PROBLEM DESCRIPTION:
Keep each line of the material that includes "clock", and leave out the rest.
(EXCERPTED RECORDS begins)
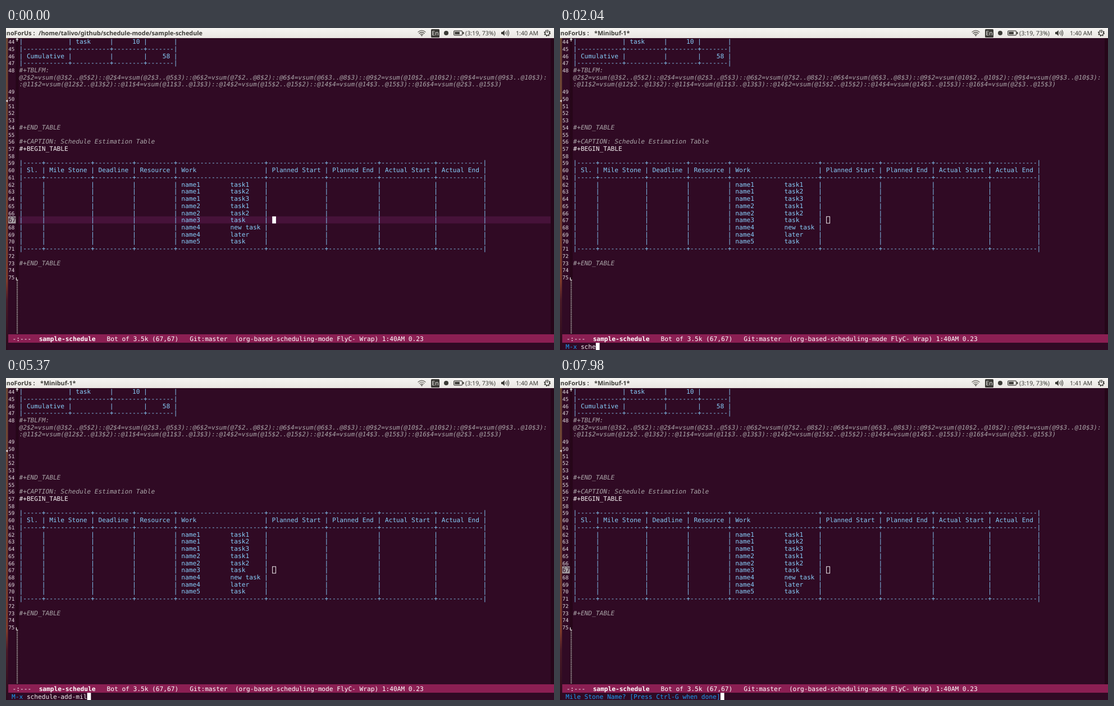
Recreate the animation shown at these times as an HTML page. Size 976 px wide and 574 px high, loop 8 s.

```html
<!DOCTYPE html>
<html lang="en">
<head>
<meta charset="utf-8">
<title>Schedule editor</title>
<style>
  html, body { margin: 0; width: 100%; height: 100%; overflow: hidden; background: #300a24; }
  svg { display: block; width: 976px; height: 574px; }
  text { white-space: pre; text-rendering: geometricPrecision; }
  .m { font: 11.174px "DejaVu Sans Mono", monospace; }
  .n { font-size: 9.2px; fill: #e6e0e3; }
  .ui { font: 10.6px "Noto Sans", "Open Sans", sans-serif; fill: #3c3b37; }
  .title { font-weight: 700; font-size: 10.8px; }
  .tbl { fill: #87cefa; }
  .com { fill: #aaa5a8; font-style: italic; }
  .txt { fill: #f2eef0; }
  .prompt { fill: #1c9cf4; }
</style>
</head>
<body>
<svg id="stage" viewBox="0 0 976 574" xmlns="http://www.w3.org/2000/svg" xml:space="preserve"></svg>
<script>
// Character cell, and the left edges of the minibuffer and the text area
const CW = 6.727, LH = 12.727, MINI = 10, X0 = MINI + 2 * CW;
const stage = document.getElementById('stage');
const base = row => 28.1 + row * LH;
const rect = (x, y, w, h, fill, more = '') =>
  `<rect x="${x}" y="${y}" width="${w}" height="${h}" fill="${fill}" ${more}/>`;
const text = (x, y, cls, s, more = '') =>
  `<text x="${x}" y="${y}" class="${cls}" ${more}>${s}</text>`;
const path = (d, stroke, w, more = '') =>
  `<path d="${d}" fill="none" stroke="${stroke}" stroke-width="${w}" ${more}/>`;

// Table helpers: column widths include the padding spaces
const rule = ws => '|' + ws.map(w => '-'.repeat(w)).join('+') + '|';
const cells = (ws, vals) => '|' + ws.map((w, i) => (' ' + (vals[i] || '')).padEnd(w)).join('|') + '|';

const sums = [12, 10, 8, 7];
const plan = [5, 12, 10, 10, 23, 15, 13, 14, 12];
const heads = ['Sl.', 'Mile Stone', 'Deadline', 'Resource', 'Work',
  'Planned Start', 'Planned End', 'Actual Start', 'Actual End'];
const works = [['name1', 'task1'], ['name1', 'task2'], ['name1', 'task3'], ['name2', 'task1'],
  ['name2', 'task2'], ['name3', 'task'], ['name4', 'new task'], ['name4', 'later'], ['name5', 'task']];

// [line number, class, content]; a null number continues the line above
const lines = [
  [44, 'tbl', cells(sums, ['', 'task', '    10'])],
  [45, 'tbl', rule(sums)],
  [46, 'tbl', cells(sums, ['Cumulative', '', '', '   58'])],
  [47, 'tbl', rule(sums)],
  [48, 'com', '#+TBLFM:'],
  [null, 'com', '@2$2=vsum(@3$2..@5$2)::@2$4=vsum(@2$3..@5$3)::@6$2=vsum(@7$2..@8$2)::@6$4=vsum(@6$3..@8$3)::@9$2=vsum(@10$2..@10$2)::@9$4=vsum(@9$3..@10$3):'],
  [null, 'com', ':@11$2=vsum(@12$2..@13$2)::@11$4=vsum(@11$3..@13$3)::@14$2=vsum(@15$2..@15$2)::@14$4=vsum(@14$3..@15$3)::@16$4=vsum(@2$3..@15$3)'],
  [49], [50], [51], [52], [53],
  [54, 'com', '#+END_TABLE'],
  [55],
  [56, 'com', '#+CAPTION: Schedule Estimation Table'],
  [57, 'txt', '#+BEGIN_TABLE'],
  [58],
  [59, 'tbl', rule(plan)],
  [60, 'tbl', cells(plan, heads)],
  [61, 'tbl', rule(plan)],
  ...works.map(([who, job], i) => [62 + i, 'tbl', cells(plan, ['', '', '', '', who.padEnd(13) + job])]),
  [71, 'tbl', rule(plan)],
  [72],
  [73, 'com', '#+END_TABLE'],
  [74], [75]
];

const numbers = lines.map(([n], i) => n ? text(4.2, base(i), 'm n', n, n === 67 ? 'id="num"' : '') : '').join('');
const body = lines.map(([, cls, s], i) => s ? text(X0, base(i), 'm ' + cls, s) : '').join('');

const panel = rect(0, 0, 976, 18, 'url(#bar)')
  + text(51.5, 12.8, 'ui title', 'noForUs :', 'text-anchor="end"')
  + text(58, 12.8, 'ui title', '', 'id="title"')
  + path('M733.5 7.5Q740.5 1.5 747.5 7.5', '#77746e', 1.3)
  + path('M735.5 10Q740.5 5.5 745.5 10', '#55524d', 1.3, 'id="wifi"')
  + path('M737.7 12Q740.5 9.6 743.3 12', '#55524d', 1.3)
  + '<circle cx="740.5" cy="13.4" r="1.1" fill="#3c3b37"/>'
  + rect(757, 2, 15, 15, '#3c3b37', 'rx="1.5"')
  + text(764.5, 13, 'ui', 'En', 'text-anchor="middle" style="fill:#f5f3f0"')
  + '<circle cx="784" cy="9" r="4" fill="#3c3b37"/>'
  + rect(797.6, 5.1, 15, 7.8, 'none', 'rx="1.5" stroke="#3c3b37" stroke-width="1.2"')
  + rect(799.3, 6.8, 8.6, 4.4, '#3c3b37') + rect(813.5, 7, 2, 4, '#3c3b37')
  + text(818, 12.8, 'ui', '(3:19, 73%)')
  + '<path d="M882 7h2.4l3.4-3v10l-3.4-3h-2.4z" fill="#3c3b37"/>'
  + path('M889.5 6.8q1.6 2.2 0 4.4M891.6 5q3 4 0 8M893.8 3.5q4 5.5 0 11', '#3c3b37', 1.1)
  + text(908, 12.8, 'ui', '', 'id="clock"')
  + '<circle cx="964" cy="9" r="3.9" fill="none" stroke="#3c3b37" stroke-width="1.5"/>'
  + '<circle cx="964" cy="9" r="5.1" fill="none" stroke="#3c3b37" stroke-width="1.8" stroke-dasharray="2 2.006"/>'
  + rect(962.2, 2.5, 3.6, 4.5, '#efedea') + rect(963.3, 3, 1.4, 6, '#3c3b37');

const mode = rect(4, 546, 972, 15, '#8b1f53')
  + text(4.9, 557.6, 'm', ' -:---  <tspan font-weight="700">sample-schedule</tspan>   Bot of 3.5k (67,67)   Git:master  (org-based-scheduling-mode FlyC- Wrap) 1:40AM 0.23', 'fill="#fff"');

stage.innerHTML = `<defs>
  <linearGradient id="bar" x2="0" y2="1"><stop stop-color="#f6f4f2"/><stop offset="1" stop-color="#e9e6e2"/></linearGradient>
  <linearGradient id="desk" x2="0" y2="1"><stop stop-color="#6c4736"/><stop offset=".5" stop-color="#75402f"/>
    <stop offset=".78" stop-color="#7d3a2b"/><stop offset=".84" stop-color="#4a1a27"/><stop offset="1" stop-color="#2a0a1c"/></linearGradient>
</defs>`
  + rect(0, 0, 976, 574, '#300a24')
  + rect(17.4, 18, 5.2, 528, '#260619')
  + rect(970, 18, 6, 528, '#260619')
  + rect(0, 18, 3.5, 556, 'url(#desk)')
  + '<path d="M0 130l3-2.6v5.2z" fill="#f2eef0"/>'
  + rect(22.6, 335.8, 947.4, 12.6, '#461239', 'id="hl"')
  + rect(4, 335.8, 13.4, 12.6, '#a5a0a3', 'id="numBox"')
  + numbers + body
  + path('M19.8 24v-4.5M17.8 20.8l2-2 2 2', '#f2eef0', 1.2)
  + path('M18.4 444.5v4.5h3', '#f2eef0', 1.2)
  + path('M20 450v95', '#c9c2c6', 2.6, 'stroke-dasharray="1 1.4"')
  + mode
  + text(MINI, 571.5, 'm prompt', '', 'id="prompt"')
  + text(MINI + 4 * CW, 571.5, 'm txt', '', 'id="typed"')
  + rect(X0 + 67 * CW, 335.8, CW, 12.6, '#fff', 'id="point"')
  + rect(X0 + 67 * CW + .4, 336.2, CW - .8, 11.8, 'none', 'id="hollow" stroke="#f2eef0"')
  + rect(0, 561.2, CW, 12.8, '#fff', 'id="caret"')
  + panel
  + '<path id="mouse" d="M0 0v11.2l2.6-2.4 1.8 4.1 1.9-.8-1.8-4h3.6z" fill="#fff" stroke="#222" stroke-width=".7"/>';

const el = {};
stage.querySelectorAll('[id]').forEach(e => el[e.id] = e);

const cmd = 'schedule-add-mile-stones-to-table';
const ask = 'Mile Stone Name? [Press Ctrl-G when done]';
// Each step changes part of the state; "n" is the number of typed letters
const steps = [
  [0, { focus: 'edit', on: 1, n: 0, mouse: null, prompt: '', wifi: '#55524d', clock: '1:40 AM' }],
  [250, { on: 0 }],
  [300, { mouse: [4, 125] }], [350, { mouse: [230, 138] }], [400, { mouse: [407, 147] }],
  [740, { on: 1 }], [1230, { on: 0 }],
  [1390, { focus: 'mini', on: 1, prompt: 'M-x ' }],
  [1560, { n: 1 }], [1610, { mouse: null }], [1740, { n: 2 }],
  [1950, { n: 3 }], [2040, { n: 4 }], [2250, { n: 5 }], [2450, { n: 9 }],
  [2950, { on: 0 }], [3140, { on: 1, n: 10 }], [3540, { n: 11 }],
  [4040, { on: 0 }], [4200, { on: 1, n: 12 }], [4460, { n: 13 }],
  [4790, { wifi: '#8d8a84' }],
  [4950, { on: 0 }], [5030, { on: 1, n: 14 }], [5180, { n: 15 }], [5370, { n: 16 }],
  [5490, { n: cmd.length }], [5980, { on: 0 }],
  [6030, { focus: 'ask', on: 1, n: 0, prompt: ask }],
  [6490, { on: 0 }], [6540, { clock: '1:41 AM' }],
  [6980, { on: 1 }], [7480, { on: 0 }], [7980, { on: 1 }]
];

const show = (e, yes) => e.setAttribute('visibility', yes ? 'visible' : 'hidden');

function draw(t) {
  const s = Object.assign({}, ...steps.filter(([at]) => at <= t).map(([, patch]) => patch));
  const edit = s.focus === 'edit', marked = s.focus !== 'mini';
  show(el.hl, edit);
  show(el.numBox, marked);
  el.num.style.fontSize = marked ? '11.174px' : '';
  el.num.style.fill = marked ? '#300a24' : '';
  show(el.point, edit && s.on);
  show(el.hollow, !edit);
  show(el.caret, !edit && s.on);
  el.caret.setAttribute('x', MINI + (s.prompt.length + s.n) * CW);
  el.prompt.textContent = s.prompt;
  el.typed.textContent = cmd.slice(0, s.n);
  el.title.textContent = edit ? '/home/talivo/github/schedule-mode/sample-schedule' : '*Minibuf-1*';
  el.title.setAttribute('x', edit ? 58 : 61);
  el.clock.textContent = s.clock;
  el.wifi.setAttribute('stroke', s.wifi);
  show(el.mouse, s.mouse);
  if (s.mouse) el.mouse.setAttribute('transform', `translate(${s.mouse})`);
}

const start = performance.now();
function tick() {
  draw((performance.now() - start) % 8000);
  requestAnimationFrame(tick);
}
draw(0);
requestAnimationFrame(tick);
</script>
</body>
</html>
```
(EXCERPTED RECORDS ends)
TASK ANSWER:
  + text(908, 12.8, 'ui', '', 'id="clock"')
  [0, { focus: 'edit', on: 1, n: 0, mouse: null, prompt: '', wifi: '#55524d', clock: '1:40 AM' }],
  [6490, { on: 0 }], [6540, { clock: '1:41 AM' }],
  el.clock.textContent = s.clock;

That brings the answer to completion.